Building on the relationship between offense and defense, we then discussed the Suns' stated desire to push the pace and score at a high rate this season. I joked with Mike that to many Suns fans, the words "high-scoring" bring flashbacks of the "7 seconds or less" teams, who were often (fairly or unfairly) chastised for their perceived lack of defense. I asked Mike how he's going to instill a defensive philosophy in a team that wants to run:
"Well, you can't play fast all the time. You want to play fast to score easy points but you can't play reckless. You have to play to your strengths. Talent determines how a team should play. Taking bad shots makes it harder on defense (and vice versa). It's important to remember that in order to score, you have to get the ball, which you do by playing defense. When it comes down to it, it's tough to win playing at a high pace all the time. The game becomes a chess match in the playoffs, where execution is vital. The team that gets the most easy shots is the one that wins. So your job on defense is to make it hard for the other team to score."
In our conversation about defense, Mike and I also discussed the team's plans to play Goran Dragic and Eric Bledsoe, two players with point guard skillsets, together as the starting backcourt. Dragic is 6'3" with a 6'7" wingspan, while Bledsoe is just 6'1" but has phenomenal length for his size with a 6'7.5" wingspan. Although both players are long, quick, and athletic, I asked Mike how the Suns would deal with defensive mismatches they might face when playing opposing teams with bigger shooting guards:
"Hopefully, their quickness and talent makes up for it. Those guys will learn to be prepared defensively and I will help them prepare. If for some reason we find that the pairing isn't working defensively at some point, it's our job to find a fix. And that goes for every player. Every man will have to be prepared defensively and will have to help cover guys on defense. But the hope with this backcourt is that their quickness and speed provide an advantage for us, making the other team adjust first.
It's hard to fathom that it has only been just over one month since the Suns hired their new crop of assistant coaches. As a self-proclaimed "east coast guy," Mike Longabardi is still getting used to the three hour time zone difference but is otherwise loving Phoenix.
"It's been great. I love the warm weather. My family loves it here and I couldn't be happier. Coming from Boston, I was glad I didn't have to pack a shovel."
Speaking specifically about the Suns franchise, he said, "Everybody has been great to me. The potential is so good here. I'm excited. We're set up well with cap room and trades and we're putting ourselves in good position."

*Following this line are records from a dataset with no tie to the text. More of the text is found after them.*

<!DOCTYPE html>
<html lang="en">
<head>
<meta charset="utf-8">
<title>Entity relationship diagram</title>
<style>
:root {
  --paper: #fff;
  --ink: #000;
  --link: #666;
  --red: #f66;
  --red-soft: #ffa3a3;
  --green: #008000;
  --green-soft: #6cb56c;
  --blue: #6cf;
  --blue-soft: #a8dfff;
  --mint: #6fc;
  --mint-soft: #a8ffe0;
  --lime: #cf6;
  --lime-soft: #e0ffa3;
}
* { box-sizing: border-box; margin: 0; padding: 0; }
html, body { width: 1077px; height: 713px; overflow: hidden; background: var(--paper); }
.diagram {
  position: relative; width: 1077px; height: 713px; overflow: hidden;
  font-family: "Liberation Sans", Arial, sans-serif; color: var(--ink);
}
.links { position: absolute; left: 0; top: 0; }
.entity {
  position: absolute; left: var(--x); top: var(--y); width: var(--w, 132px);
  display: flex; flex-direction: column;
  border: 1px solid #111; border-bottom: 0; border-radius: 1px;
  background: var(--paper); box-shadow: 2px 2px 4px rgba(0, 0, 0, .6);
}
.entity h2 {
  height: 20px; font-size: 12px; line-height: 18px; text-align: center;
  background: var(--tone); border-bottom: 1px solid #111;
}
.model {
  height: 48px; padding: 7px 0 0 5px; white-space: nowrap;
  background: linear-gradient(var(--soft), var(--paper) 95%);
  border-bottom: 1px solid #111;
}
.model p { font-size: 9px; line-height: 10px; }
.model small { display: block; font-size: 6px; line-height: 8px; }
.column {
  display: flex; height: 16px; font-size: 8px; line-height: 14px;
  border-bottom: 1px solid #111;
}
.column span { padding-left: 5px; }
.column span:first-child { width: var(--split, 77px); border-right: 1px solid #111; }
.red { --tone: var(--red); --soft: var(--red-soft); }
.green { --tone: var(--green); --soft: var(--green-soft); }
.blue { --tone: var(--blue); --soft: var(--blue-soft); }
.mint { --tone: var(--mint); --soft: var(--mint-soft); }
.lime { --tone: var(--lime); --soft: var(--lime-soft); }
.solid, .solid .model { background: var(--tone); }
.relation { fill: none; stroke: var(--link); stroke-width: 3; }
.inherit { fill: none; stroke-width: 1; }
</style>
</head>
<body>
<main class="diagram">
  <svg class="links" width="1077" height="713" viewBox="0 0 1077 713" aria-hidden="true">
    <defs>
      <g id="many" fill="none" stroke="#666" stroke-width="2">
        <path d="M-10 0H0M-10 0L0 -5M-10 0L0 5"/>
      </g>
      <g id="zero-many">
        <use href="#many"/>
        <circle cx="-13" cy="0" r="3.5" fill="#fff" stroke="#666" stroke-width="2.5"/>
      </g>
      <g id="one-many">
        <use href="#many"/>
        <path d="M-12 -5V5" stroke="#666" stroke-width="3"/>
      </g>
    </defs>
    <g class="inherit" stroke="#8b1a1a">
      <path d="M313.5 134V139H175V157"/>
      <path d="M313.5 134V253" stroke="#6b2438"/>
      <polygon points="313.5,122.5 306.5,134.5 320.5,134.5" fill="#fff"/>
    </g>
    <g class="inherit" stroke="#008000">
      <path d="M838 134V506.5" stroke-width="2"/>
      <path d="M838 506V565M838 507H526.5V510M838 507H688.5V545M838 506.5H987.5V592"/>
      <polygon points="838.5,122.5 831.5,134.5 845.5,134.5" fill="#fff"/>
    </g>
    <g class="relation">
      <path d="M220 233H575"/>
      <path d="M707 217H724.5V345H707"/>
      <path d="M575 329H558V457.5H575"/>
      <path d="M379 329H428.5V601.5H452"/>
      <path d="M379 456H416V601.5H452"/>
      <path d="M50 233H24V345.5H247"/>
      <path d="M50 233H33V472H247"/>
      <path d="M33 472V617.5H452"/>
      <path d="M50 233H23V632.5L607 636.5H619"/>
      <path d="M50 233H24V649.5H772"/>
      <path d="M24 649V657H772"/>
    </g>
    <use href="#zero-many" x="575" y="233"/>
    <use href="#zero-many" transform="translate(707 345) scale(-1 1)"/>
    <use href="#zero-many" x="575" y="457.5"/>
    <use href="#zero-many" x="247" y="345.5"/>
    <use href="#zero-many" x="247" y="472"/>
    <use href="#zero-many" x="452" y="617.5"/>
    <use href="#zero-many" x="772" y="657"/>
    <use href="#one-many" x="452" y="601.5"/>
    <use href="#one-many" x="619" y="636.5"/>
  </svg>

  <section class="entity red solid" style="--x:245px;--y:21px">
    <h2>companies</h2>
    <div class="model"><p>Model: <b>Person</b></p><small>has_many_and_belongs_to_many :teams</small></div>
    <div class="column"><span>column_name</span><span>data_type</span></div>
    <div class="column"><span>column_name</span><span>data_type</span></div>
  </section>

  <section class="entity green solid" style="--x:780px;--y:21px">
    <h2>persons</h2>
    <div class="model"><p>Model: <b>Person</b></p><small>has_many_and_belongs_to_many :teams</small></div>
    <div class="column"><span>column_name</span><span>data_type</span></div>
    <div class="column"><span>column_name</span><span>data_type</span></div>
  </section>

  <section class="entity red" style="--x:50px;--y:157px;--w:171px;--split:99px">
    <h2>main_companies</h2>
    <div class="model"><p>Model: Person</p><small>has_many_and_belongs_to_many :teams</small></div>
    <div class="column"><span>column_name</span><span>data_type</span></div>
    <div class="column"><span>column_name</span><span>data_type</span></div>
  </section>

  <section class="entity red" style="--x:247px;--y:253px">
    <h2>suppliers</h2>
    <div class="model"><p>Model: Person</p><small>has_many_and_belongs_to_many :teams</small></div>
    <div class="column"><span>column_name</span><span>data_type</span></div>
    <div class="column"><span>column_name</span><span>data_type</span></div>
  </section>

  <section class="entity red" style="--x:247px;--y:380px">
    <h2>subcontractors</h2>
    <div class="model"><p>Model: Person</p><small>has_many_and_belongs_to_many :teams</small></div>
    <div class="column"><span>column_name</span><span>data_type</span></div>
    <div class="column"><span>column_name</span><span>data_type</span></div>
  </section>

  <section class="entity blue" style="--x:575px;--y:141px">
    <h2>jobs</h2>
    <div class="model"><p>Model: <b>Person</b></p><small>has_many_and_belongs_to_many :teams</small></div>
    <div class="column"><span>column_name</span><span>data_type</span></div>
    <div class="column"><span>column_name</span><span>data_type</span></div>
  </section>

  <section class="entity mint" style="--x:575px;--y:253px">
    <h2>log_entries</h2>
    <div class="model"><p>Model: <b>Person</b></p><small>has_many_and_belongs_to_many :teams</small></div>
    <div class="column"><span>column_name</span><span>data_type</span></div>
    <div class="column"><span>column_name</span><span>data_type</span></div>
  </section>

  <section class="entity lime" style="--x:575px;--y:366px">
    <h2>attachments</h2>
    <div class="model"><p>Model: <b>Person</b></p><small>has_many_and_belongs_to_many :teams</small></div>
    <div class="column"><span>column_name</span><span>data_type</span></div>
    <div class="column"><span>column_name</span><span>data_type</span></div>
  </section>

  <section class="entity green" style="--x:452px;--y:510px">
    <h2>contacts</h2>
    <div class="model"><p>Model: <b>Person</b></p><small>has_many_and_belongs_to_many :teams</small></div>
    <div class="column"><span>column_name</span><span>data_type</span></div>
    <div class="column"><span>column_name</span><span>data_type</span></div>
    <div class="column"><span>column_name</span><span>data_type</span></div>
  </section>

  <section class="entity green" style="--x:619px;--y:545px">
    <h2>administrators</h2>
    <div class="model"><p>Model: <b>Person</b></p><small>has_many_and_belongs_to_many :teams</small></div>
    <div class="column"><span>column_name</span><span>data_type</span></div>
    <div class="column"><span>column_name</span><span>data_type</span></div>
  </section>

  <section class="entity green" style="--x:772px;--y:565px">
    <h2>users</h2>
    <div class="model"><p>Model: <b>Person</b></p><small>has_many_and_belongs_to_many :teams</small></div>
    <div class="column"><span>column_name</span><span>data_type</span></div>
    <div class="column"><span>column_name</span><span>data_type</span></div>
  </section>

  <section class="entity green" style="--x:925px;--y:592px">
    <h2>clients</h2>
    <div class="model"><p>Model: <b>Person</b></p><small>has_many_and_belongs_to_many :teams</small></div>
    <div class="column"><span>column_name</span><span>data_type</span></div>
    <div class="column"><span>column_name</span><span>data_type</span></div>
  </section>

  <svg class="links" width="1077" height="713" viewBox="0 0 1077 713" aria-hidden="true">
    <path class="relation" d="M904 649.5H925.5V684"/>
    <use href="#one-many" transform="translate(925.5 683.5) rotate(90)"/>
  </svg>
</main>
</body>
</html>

Mike then asked me if he would be seeing me around on game days. When I told him that I (unfortunately) am not from Phoenix, he said that I "should be excited" about what the future has in store for the Suns. In fact, our conversation ended on a note of great optimism (to continue the trend of the Suns' summer thus far, save for this guy) with Mike stating "We're going to put the time in and take no shortcuts. It's great to be a part of this. Everybody should be excited.
*As a bonus, I recommend that fans watch this video of a talk Longabardi delivered to Amherst College's Athletic Leadership Development Program, where he speaks about his responsibilities as the manager of a team's defense.